Top of DATASET

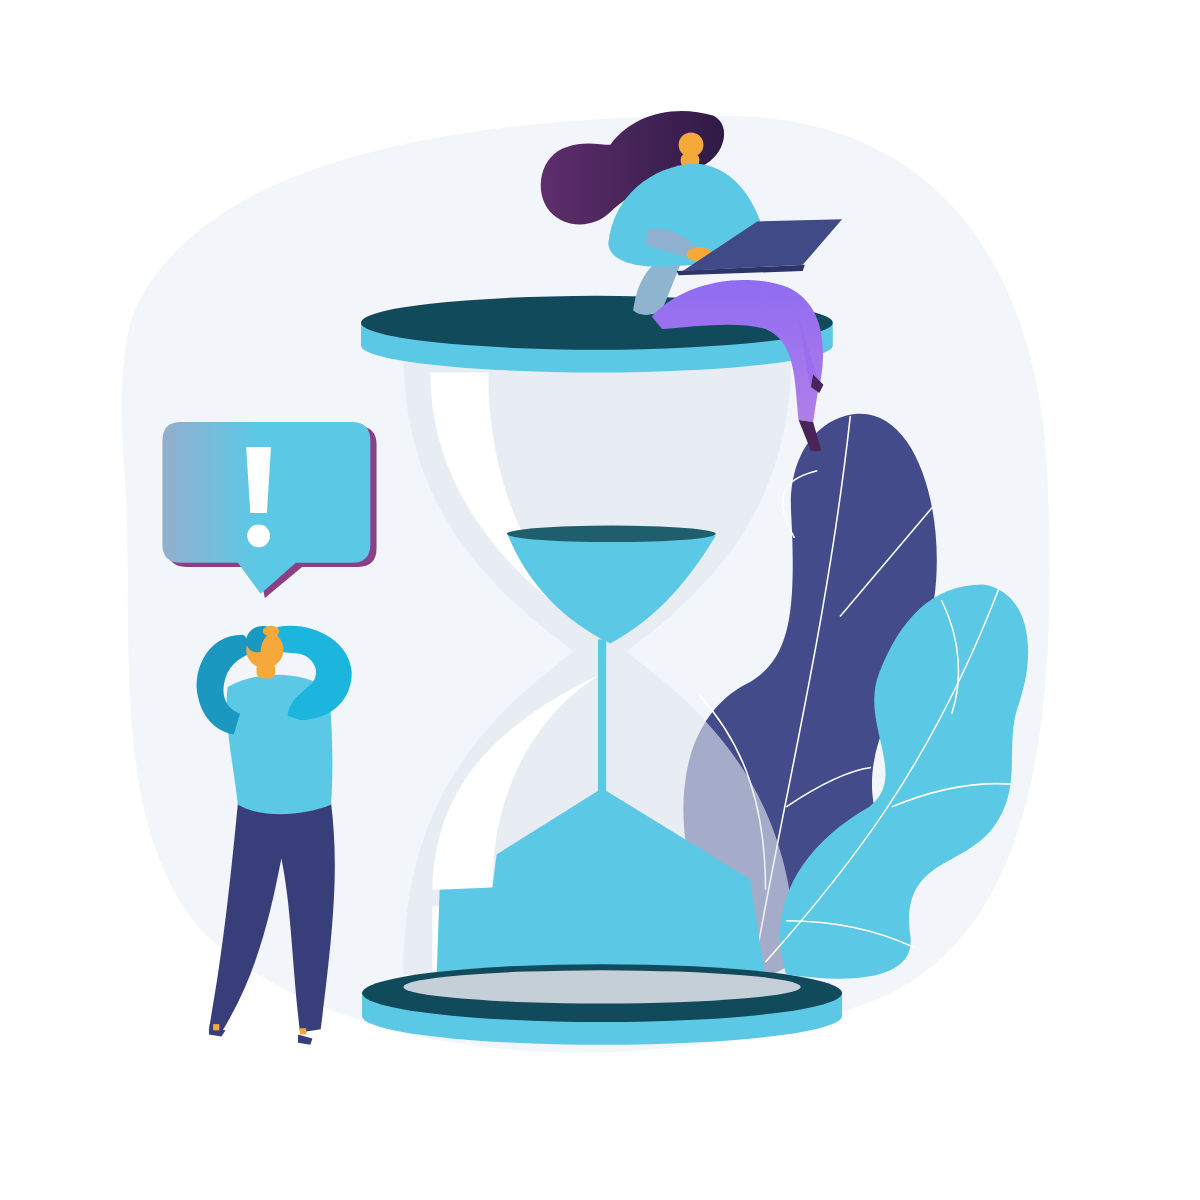
<!DOCTYPE html>
<html lang="en">
<head>
<meta charset="utf-8">
<title>Running Out of Time</title>
<style>
  :root {
    --page: #ffffff;
    --blob: #f2f5f9;
    --glass: #e2e8ef;
    --glass-shine: #ffffff;
    --cap-top: #114a5b;
    --sky: #5bc8e5;
    --sand-top: #1f5e6d;
    --navy-leaf: #434b8b;
    --vein: #ffffff;
    --hair: #4a2458;
    --skin: #f5a93a;
    --violet: #9b6cf0;
    --drape: #8fb4d0;
    --laptop: #3f4a86;
    --pants: #383e7a;
    --arm-dark: #1b98bf;
    --arm-bright: #1bb5de;
    --bubble-edge: #8b3f87;
  }
  html, body { margin: 0; height: 100%; overflow: hidden; background: var(--page); }
  .canvas { width: 1200px; height: 1200px; display: block; }
</style>
</head>
<body>
<svg class="canvas" viewBox="0 0 1160 1160" role="img" aria-label="A worried man beside a giant hourglass while a woman works on a laptop on top of it">
  <defs>
    <linearGradient id="bubble-fade" x1="0" y1="0" x2="1" y2="0">
      <stop offset="0" stop-color="#93aecd"/>
      <stop offset="0.45" stop-color="var(--sky)"/>
    </linearGradient>
    <linearGradient id="hair-fade" x1="0" y1="0" x2="1" y2="0">
      <stop offset="0" stop-color="#5e2e6c"/>
      <stop offset="1" stop-color="#2f1a45"/>
    </linearGradient>
    <linearGradient id="leg-fade" x1="0" y1="0" x2="0" y2="1">
      <stop offset="0" stop-color="#8f6cf2"/>
      <stop offset="1" stop-color="#b07ee8"/>
    </linearGradient>
  </defs>

  <path class="backdrop" fill="var(--blob)" d="M130 300C200 150 450 112 700 112C900 112 1000 250 1012 450C1024 700 1000 900 850 965C650 1045 350 1040 200 905C100 800 132 600 120 450C115 390 118 330 130 300Z"/>

  <g class="leaf-navy">
    <path fill="var(--navy-leaf)" d="M700 930C640 810 650 700 720 662C762 640 770 600 765 500C760 430 800 400 832 400C882 400 910 480 905 560C900 650 830 700 845 780C855 860 800 920 740 945Z"/>
    <g fill="none" stroke="var(--vein)" stroke-width="1.5">
      <path d="M730 930C760 760 800 600 822 402"/>
      <path d="M812 596L905 486"/>
      <path d="M768 520C740 470 770 460 790 455"/>
      <path d="M676 672C720 720 740 780 740 860"/>
      <path d="M760 780C790 760 820 745 842 742"/>
    </g>
  </g>

  <g class="hourglass">
    <path class="glass" fill="var(--glass)" fill-opacity="0.62" d="M390 340L765 340C765 480 700 560 605 630C700 700 770 780 770 942L390 942C390 780 460 700 555 630C460 560 390 480 390 340Z"/>
    <path class="shine-upper" fill="var(--glass-shine)" d="M416 360L472 360C472 480 520 560 580 615C500 565 416 480 416 360Z"/>
    <path class="shine-lower" fill="var(--glass-shine)" d="M580 652C520 690 476 760 476 858L418 860C420 760 480 700 580 652Z"/>
    <rect fill="var(--glass-shine)" x="418" y="876" width="58" height="62"/>
    <path class="sand-upper" fill="var(--sky)" d="M490 515L692 518C660 570 630 600 590 622C545 600 510 565 490 515Z"/>
    <ellipse class="sand-surface" fill="var(--sand-top)" cx="591" cy="516" rx="101" ry="8"/>
    <rect class="sand-stream" fill="var(--sky)" x="578" y="618" width="8" height="148"/>
    <path class="sand-lower" fill="var(--sky)" d="M422 946L425 860L476 858L480 826L582 762L725 850L740 946Z"/>
    <g class="base">
      <path fill="var(--sky)" d="M350 960v22a232 28 0 0 0 464 0v-22Z"/>
      <ellipse fill="var(--cap-top)" cx="582" cy="960" rx="232" ry="28"/>
      <ellipse fill="#c5cfd8" cx="582" cy="954" rx="192" ry="16"/>
    </g>
    <g class="cap">
      <path fill="var(--sky)" d="M349 312v22a228 26 0 0 0 456 0v-22Z"/>
      <ellipse fill="var(--cap-top)" cx="577" cy="312" rx="228" ry="26"/>
    </g>
  </g>

  <g class="leaf-sky">
    <path fill="var(--sky)" d="M760 942C740 880 770 820 840 780C880 750 830 700 850 650C870 600 900 565 950 565C990 570 1005 620 985 680C970 720 990 760 960 800C930 840 870 830 880 905C885 945 830 952 760 942Z"/>
    <g fill="none" stroke="var(--vein)" stroke-width="1.5">
      <path d="M740 930C820 840 900 740 966 568"/>
      <path d="M862 780C910 760 950 756 978 758"/>
      <path d="M910 580C930 620 930 660 920 690"/>
      <path d="M760 890C810 890 850 900 884 916"/>
    </g>
  </g>

  <g class="woman">
    <path class="hair" fill="url(#hair-fade)" d="M590 140C610 112 650 100 690 112C708 122 700 150 680 160C650 168 610 185 590 205C575 220 548 222 532 205C515 185 522 150 548 142C565 136 580 140 590 140Z"/>
    <circle class="head" fill="var(--skin)" cx="668" cy="140" r="12"/>
    <rect fill="var(--skin)" x="658" y="148" width="18" height="14" rx="6"/>
    <path class="drape" fill="var(--drape)" d="M612 300C616 270 630 250 650 248L660 250L640 300C630 306 618 306 612 300Z"/>
    <path class="legs" fill="url(#leg-fade)" d="M630 306C660 272 720 262 762 278C800 296 800 345 790 382L786 408L772 406C768 370 770 330 740 318C710 310 672 316 640 318Z"/>
    <path fill="var(--violet)" d="M770 300L792 372L784 376Z"/>
    <path class="shoe" fill="var(--hair)" d="M772 406L786 408L794 436L784 436Z"/>
    <path class="shoe" fill="var(--hair)" d="M786 362L796 372L792 380L784 374Z"/>
    <path class="torso" fill="var(--sky)" d="M588 236C592 190 630 160 672 158C712 160 735 200 742 240L700 254L640 258C612 258 590 252 588 236Z"/>
    <path class="arm" fill="#8fb0cf" d="M626 222C640 218 660 226 672 238L666 250C650 244 634 240 624 236Z"/>
    <ellipse class="hand" fill="var(--skin)" cx="676" cy="246" rx="12" ry="7"/>
    <path class="laptop-screen" fill="var(--laptop)" d="M660 262L776 256L814 212L732 214Z"/>
    <path class="laptop-base" fill="#2d3468" d="M654 262L778 256L776 262L656 266Z"/>
  </g>

  <g class="speech-bubble">
    <path fill="var(--bubble-edge)" d="M180 412H346Q364 412 364 430V530Q364 548 346 548H292L256 578L250 548H180Q162 548 162 530V430Q162 412 180 412Z"/>
    <path fill="url(#bubble-fade)" d="M175 408H340Q358 408 358 426V526Q358 544 340 544H286L252 574L230 544H175Q157 544 157 526V426Q157 408 175 408Z"/>
    <path class="exclaim-bar" fill="var(--glass-shine)" d="M238 432H262L258 496H242Z"/>
    <circle class="exclaim-dot" fill="var(--glass-shine)" cx="250" cy="518" r="11"/>
  </g>

  <g class="worried-man">
    <path class="pants" fill="var(--pants)" d="M230 776L320 776C328 840 322 900 310 995L290 998C282 930 282 880 272 830C262 880 250 940 214 998L202 994C214 930 222 860 230 776Z"/>
    <path class="shoe" fill="var(--pants)" d="M202 994L218 996L214 1002L202 1000Z"/>
    <path class="shoe" fill="var(--pants)" d="M288 1000L302 1004L300 1010L288 1008Z"/>
    <path fill="var(--skin)" d="M206 990h6v6h-6Z"/>
    <path fill="var(--skin)" d="M290 994h6v6h-6Z"/>
    <path class="torso" fill="var(--sky)" d="M220 664C250 648 290 648 318 666C322 710 322 750 320 778C290 790 250 790 230 778C226 740 216 700 220 664Z"/>
    <path class="arm-left" fill="var(--arm-dark)" d="M236 614C210 612 190 634 190 664C192 690 206 706 226 710L232 690C216 684 212 668 220 650C228 636 240 632 250 630Z"/>
    <path class="arm-right" fill="var(--arm-bright)" d="M268 606C300 600 338 618 340 650C340 680 316 696 290 696L278 692C280 676 292 670 302 660C310 650 304 636 290 632L268 630Z"/>
    <circle class="head" fill="var(--skin)" cx="256" cy="628" r="18"/>
    <rect class="neck" fill="var(--skin)" x="248" y="640" width="18" height="16" rx="6"/>
    <path class="hair" fill="var(--arm-dark)" d="M238 620C238 606 256 600 266 610C258 612 252 620 252 630C246 632 238 628 238 620Z"/>
    <ellipse class="hand" fill="var(--skin)" cx="262" cy="610" rx="8" ry="5"/>
  </g>
</svg>
</body>
</html>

Bottom of DATASET

• BRIEF: Where a line of the listing includes the word "body", it counts; say how many such lines there are and nothing more.

• EXPECTED ANSWER: 3